**Material provided:**
═══

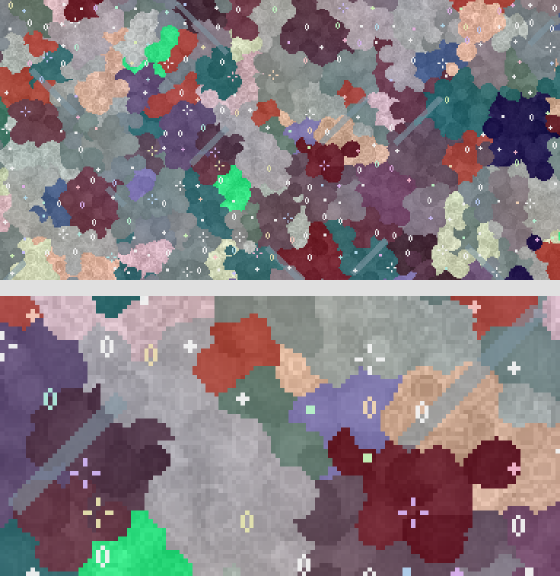
Top, the full canvas; bottom, a detail of the centre.
A WebGL 2 fragment shader for this texture:

```glsl
#version 300 es
precision highp float;
// Painterly patchwork on a coarse square grid: overlapping round dabs take
// their colour from warped cellular patches, then diagonal streaks and tiny
// pale dots, crosses and rings are laid on top.
uniform vec2 u_resolution;
out vec4 fragColor;

const float GRID_ROWS = 192.0;
const float MARK_PITCH = 12.0;
const int STREAKS = 11;

const vec3 CALM[6] = vec3[6](
  vec3(.53, .55, .55), vec3(.20, .41, .43), vec3(.47, .51, .54),
  vec3(.52, .48, .52), vec3(.40, .48, .45), vec3(.46, .52, .52));
const vec3 PALE[6] = vec3[6](
  vec3(.64, .65, .65), vec3(.66, .63, .66), vec3(.84, .68, .60),
  vec3(.78, .82, .70), vec3(.80, .68, .72), vec3(.68, .71, .70));
// Five plums, four violets, two greens, two reds
const vec3 DEEP[13] = vec3[13](
  vec3(.34, .22, .29), vec3(.26, .17, .21), vec3(.46, .29, .40),
  vec3(.42, .24, .30), vec3(.40, .31, .37), vec3(.50, .46, .68),
  vec3(.15, .11, .32), vec3(.40, .32, .46), vec3(.30, .38, .55),
  vec3(.20, .88, .52), vec3(.27, .46, .40), vec3(.66, .28, .25),
  vec3(.42, .13, .18));

float hash(vec2 p, float seed) {
  vec3 q = fract(vec3(p, seed * 7.31) * .1031);
  q += dot(q, q.zyx + 31.32);
  return fract((q.x + q.y) * q.z);
}

vec2 hash2(vec2 p, float seed) {
  return vec2(hash(p, seed), hash(p, seed + 1.7));
}

// Layered sines that bend the patch outlines
vec2 warp(vec2 p, float freq) {
  return sin(p.yx * freq + vec2(1.0, 4.0)) + .5 * sin(p * freq * 2.3 + p.yx * freq);
}

// Identity of the nearest cellular point
vec2 nearestCell(vec2 p, float seed) {
  vec2 base = floor(p), best = base;
  float bestDist = 9.0;
  for (int y = -1; y <= 1; y++)
    for (int x = -1; x <= 1; x++) {
      vec2 id = base + vec2(x, y);
      float d = distance(p, id + hash2(id, seed));
      if (d < bestDist) { bestDist = d; best = id; }
    }
  return best;
}

vec3 pickColour(vec2 id, float seed) {
  float group = hash(id, seed), pick = hash(id, seed + 3.1);
  if (group < .38) return CALM[int(pick * 5.999)];
  if (group < .67) return PALE[int(pick * 5.999)];
  return DEEP[int(pick * 12.999)];
}

// Large patches, partly replaced by smaller ones
vec3 patchColour(vec2 p) {
  vec2 bent = p + .025 * warp(p, 11.0);
  vec2 small = nearestCell(bent * 8.5, 21.0);
  if (hash(small, 5.0) < .42) return pickColour(small, 33.0);
  return pickColour(nearestCell(bent * 5.0, 12.0), 47.0);
}

// Topmost round dab: centre in xy, distance over radius in z
vec3 topDab(vec2 p, float rows, float seed) {
  vec2 q = p * rows, base = floor(q);
  vec3 top = vec3(0.0);
  float topScore = -9.0;
  for (int y = -1; y <= 1; y++)
    for (int x = -1; x <= 1; x++) {
      vec2 id = base + vec2(x, y), centre = id + hash2(id, seed);
      float r = distance(q, centre) / mix(.5, 1.0, hash(id, seed + 5.0));
      float score = r < 1.0 ? hash(id, seed + 9.0) : -r;
      if (score > topScore) { topScore = score; top = vec3(centre / rows, r); }
    }
  return top;
}

// Soft shading per dab, with finer curls on pale patches
vec3 paint(vec2 p) {
  vec3 dab = topDab(p, 27.0, 2.0);
  vec3 colour = patchColour(dab.xy);
  float tone = (hash(dab.xy * 311.0, 8.0) - .5) * .09 + .03 * (.5 - dab.z);
  vec3 curl = topDab(p, 46.0, 14.0);
  float pale = smoothstep(.58, .72, dot(colour, vec3(.3, .6, .1)));
  float rim = smoothstep(.45, .6, curl.z) - smoothstep(.75, .9, curl.z);
  float curlTone = (hash(curl.xy * 311.0, 6.0) - .5) * .12 + .07 * rim - .02;
  vec2 drift = warp(p, 7.0);
  return colour + tone + curlTone * mix(.25, 1.0, pale) + .015 * vec3(drift.x, 0.0, drift.y);
}

// Coverage of one diagonal bar
float streak(vec2 p, vec2 centre, vec2 dir, float halfLength, float halfWidth) {
  vec2 d = p - centre;
  vec2 q = abs(vec2(dot(d, dir), dot(d, vec2(-dir.y, dir.x))));
  return step(q.x, halfLength) * step(q.y, halfWidth);
}

vec3 addStreaks(vec3 colour, vec2 p, float aspect) {
  for (int i = 0; i < STREAKS; i++) {
    vec2 id = vec2(i, 3), rnd = hash2(id, 4.0);
    vec2 centre = vec2((float(i) + rnd.x) / float(STREAKS) * aspect, rnd.y);
    vec2 dir = normalize(vec2(1.0, hash(id, 6.0) < .6 ? 1.0 : -1.0));
    float bar = streak(p, centre, dir, mix(.04, .13, hash(id, 9.0)), .011);
    colour = mix(colour, vec3(.50, .59, .64), .6 * bar);
  }
  return colour;
}

// Shape on whole grid squares: dot, cross, ring or open star
float markShape(vec2 q, float kind) {
  vec2 a = abs(q);
  float span = a.x + a.y;
  if (kind < .27) return float(min(q.x, q.y) > -.5 && max(q.x, q.y) < 1.5);
  if (kind < .55) return float(span < 1.5);
  if (kind < .90) return float((a.x == 1.0 && a.y < 1.5) || (a.x == 0.0 && a.y == 2.0));
  return float((span == 2.0 || span == 3.0) && min(a.x, a.y) == 0.0);
}

vec3 addMarks(vec3 colour, vec2 square) {
  vec2 id = floor(square / MARK_PITCH);
  vec2 centre = floor(3.0 + 6.0 * hash2(id, 61.0));
  float density = .45 + .12 * warp(id, .45).x;
  float shown = step(hash(id, 65.0), density);
  float mark = markShape(square - id * MARK_PITCH - centre, hash(id, 68.0));
  vec3 tint = .5 + .5 * cos(6.283 * (hash(id, 71.0) + vec3(0.0, .33, .67)));
  vec3 ink = mix(vec3(.95), tint, .28 * step(.6, hash(id, 74.0)));
  return mix(colour, ink, .95 * mark * shown);
}

vec3 scene(vec2 p, float aspect) {
  vec2 square = floor(p * GRID_ROWS);
  vec2 snapped = (square + .5) / GRID_ROWS;
  return addMarks(addStreaks(paint(snapped), snapped, aspect), square);
}

void main() {
  float aspect = u_resolution.x / u_resolution.y;
  vec3 sum = vec3(0.0);
  // Four samples per pixel smooth the edges
  for (int i = 0; i < 4; i++) {
    vec2 offset = vec2(i & 1, i >> 1) * .5 - .25;
    sum += scene((gl_FragCoord.xy + offset) / u_resolution.y, aspect);
  }
  fragColor = vec4(clamp(sum * .25, 0.0, 1.0), 1.0);
}
```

═══

**What is being asked:**
Excluding the images, copy all of the material above verbatim.

**Exercise answer:**
Top, the full canvas; bottom, a detail of the centre.
A WebGL 2 fragment shader for this texture:

```glsl
#version 300 es
precision highp float;
// Painterly patchwork on a coarse square grid: overlapping round dabs take
// their colour from warped cellular patches, then diagonal streaks and tiny
// pale dots, crosses and rings are laid on top.
uniform vec2 u_resolution;
out vec4 fragColor;

const float GRID_ROWS = 192.0;
const float MARK_PITCH = 12.0;
const int STREAKS = 11;

const vec3 CALM[6] = vec3[6](
  vec3(.53, .55, .55), vec3(.20, .41, .43), vec3(.47, .51, .54),
  vec3(.52, .48, .52), vec3(.40, .48, .45), vec3(.46, .52, .52));
const vec3 PALE[6] = vec3[6](
  vec3(.64, .65, .65), vec3(.66, .63, .66), vec3(.84, .68, .60),
  vec3(.78, .82, .70), vec3(.80, .68, .72), vec3(.68, .71, .70));
// Five plums, four violets, two greens, two reds
const vec3 DEEP[13] = vec3[13](
  vec3(.34, .22, .29), vec3(.26, .17, .21), vec3(.46, .29, .40),
  vec3(.42, .24, .30), vec3(.40, .31, .37), vec3(.50, .46, .68),
  vec3(.15, .11, .32), vec3(.40, .32, .46), vec3(.30, .38, .55),
  vec3(.20, .88, .52), vec3(.27, .46, .40), vec3(.66, .28, .25),
  vec3(.42, .13, .18));

float hash(vec2 p, float seed) {
  vec3 q = fract(vec3(p, seed * 7.31) * .1031);
  q += dot(q, q.zyx + 31.32);
  return fract((q.x + q.y) * q.z);
}

vec2 hash2(vec2 p, float seed) {
  return vec2(hash(p, seed), hash(p, seed + 1.7));
}

// Layered sines that bend the patch outlines
vec2 warp(vec2 p, float freq) {
  return sin(p.yx * freq + vec2(1.0, 4.0)) + .5 * sin(p * freq * 2.3 + p.yx * freq);
}

// Identity of the nearest cellular point
vec2 nearestCell(vec2 p, float seed) {
  vec2 base = floor(p), best = base;
  float bestDist = 9.0;
  for (int y = -1; y <= 1; y++)
    for (int x = -1; x <= 1; x++) {
      vec2 id = base + vec2(x, y);
      float d = distance(p, id + hash2(id, seed));
      if (d < bestDist) { bestDist = d; best = id; }
    }
  return best;
}

vec3 pickColour(vec2 id, float seed) {
  float group = hash(id, seed), pick = hash(id, seed + 3.1);
  if (group < .38) return CALM[int(pick * 5.999)];
  if (group < .67) return PALE[int(pick * 5.999)];
  return DEEP[int(pick * 12.999)];
}

// Large patches, partly replaced by smaller ones
vec3 patchColour(vec2 p) {
  vec2 bent = p + .025 * warp(p, 11.0);
  vec2 small = nearestCell(bent * 8.5, 21.0);
  if (hash(small, 5.0) < .42) return pickColour(small, 33.0);
  return pickColour(nearestCell(bent * 5.0, 12.0), 47.0);
}

// Topmost round dab: centre in xy, distance over radius in z
vec3 topDab(vec2 p, float rows, float seed) {
  vec2 q = p * rows, base = floor(q);
  vec3 top = vec3(0.0);
  float topScore = -9.0;
  for (int y = -1; y <= 1; y++)
    for (int x = -1; x <= 1; x++) {
      vec2 id = base + vec2(x, y), centre = id + hash2(id, seed);
      float r = distance(q, centre) / mix(.5, 1.0, hash(id, seed + 5.0));
      float score = r < 1.0 ? hash(id, seed + 9.0) : -r;
      if (score > topScore) { topScore = score; top = vec3(centre / rows, r); }
    }
  return top;
}

// Soft shading per dab, with finer curls on pale patches
vec3 paint(vec2 p) {
  vec3 dab = topDab(p, 27.0, 2.0);
  vec3 colour = patchColour(dab.xy);
  float tone = (hash(dab.xy * 311.0, 8.0) - .5) * .09 + .03 * (.5 - dab.z);
  vec3 curl = topDab(p, 46.0, 14.0);
  float pale = smoothstep(.58, .72, dot(colour, vec3(.3, .6, .1)));
  float rim = smoothstep(.45, .6, curl.z) - smoothstep(.75, .9, curl.z);
  float curlTone = (hash(curl.xy * 311.0, 6.0) - .5) * .12 + .07 * rim - .02;
  vec2 drift = warp(p, 7.0);
  return colour + tone + curlTone * mix(.25, 1.0, pale) + .015 * vec3(drift.x, 0.0, drift.y);
}

// Coverage of one diagonal bar
float streak(vec2 p, vec2 centre, vec2 dir, float halfLength, float halfWidth) {
  vec2 d = p - centre;
  vec2 q = abs(vec2(dot(d, dir), dot(d, vec2(-dir.y, dir.x))));
  return step(q.x, halfLength) * step(q.y, halfWidth);
}

vec3 addStreaks(vec3 colour, vec2 p, float aspect) {
  for (int i = 0; i < STREAKS; i++) {
    vec2 id = vec2(i, 3), rnd = hash2(id, 4.0);
    vec2 centre = vec2((float(i) + rnd.x) / float(STREAKS) * aspect, rnd.y);
    vec2 dir = normalize(vec2(1.0, hash(id, 6.0) < .6 ? 1.0 : -1.0));
    float bar = streak(p, centre, dir, mix(.04, .13, hash(id, 9.0)), .011);
    colour = mix(colour, vec3(.50, .59, .64), .6 * bar);
  }
  return colour;
}

// Shape on whole grid squares: dot, cross, ring or open star
float markShape(vec2 q, float kind) {
  vec2 a = abs(q);
  float span = a.x + a.y;
  if (kind < .27) return float(min(q.x, q.y) > -.5 && max(q.x, q.y) < 1.5);
  if (kind < .55) return float(span < 1.5);
  if (kind < .90) return float((a.x == 1.0 && a.y < 1.5) || (a.x == 0.0 && a.y == 2.0));
  return float((span == 2.0 || span == 3.0) && min(a.x, a.y) == 0.0);
}

vec3 addMarks(vec3 colour, vec2 square) {
  vec2 id = floor(square / MARK_PITCH);
  vec2 centre = floor(3.0 + 6.0 * hash2(id, 61.0));
  float density = .45 + .12 * warp(id, .45).x;
  float shown = step(hash(id, 65.0), density);
  float mark = markShape(square - id * MARK_PITCH - centre, hash(id, 68.0));
  vec3 tint = .5 + .5 * cos(6.283 * (hash(id, 71.0) + vec3(0.0, .33, .67)));
  vec3 ink = mix(vec3(.95), tint, .28 * step(.6, hash(id, 74.0)));
  return mix(colour, ink, .95 * mark * shown);
}

vec3 scene(vec2 p, float aspect) {
  vec2 square = floor(p * GRID_ROWS);
  vec2 snapped = (square + .5) / GRID_ROWS;
  return addMarks(addStreaks(paint(snapped), snapped, aspect), square);
}

void main() {
  float aspect = u_resolution.x / u_resolution.y;
  vec3 sum = vec3(0.0);
  // Four samples per pixel smooth the edges
  for (int i = 0; i < 4; i++) {
    vec2 offset = vec2(i & 1, i >> 1) * .5 - .25;
    sum += scene((gl_FragCoord.xy + offset) / u_resolution.y, aspect);
  }
  fragColor = vec4(clamp(sum * .25, 0.0, 1.0), 1.0);
}
```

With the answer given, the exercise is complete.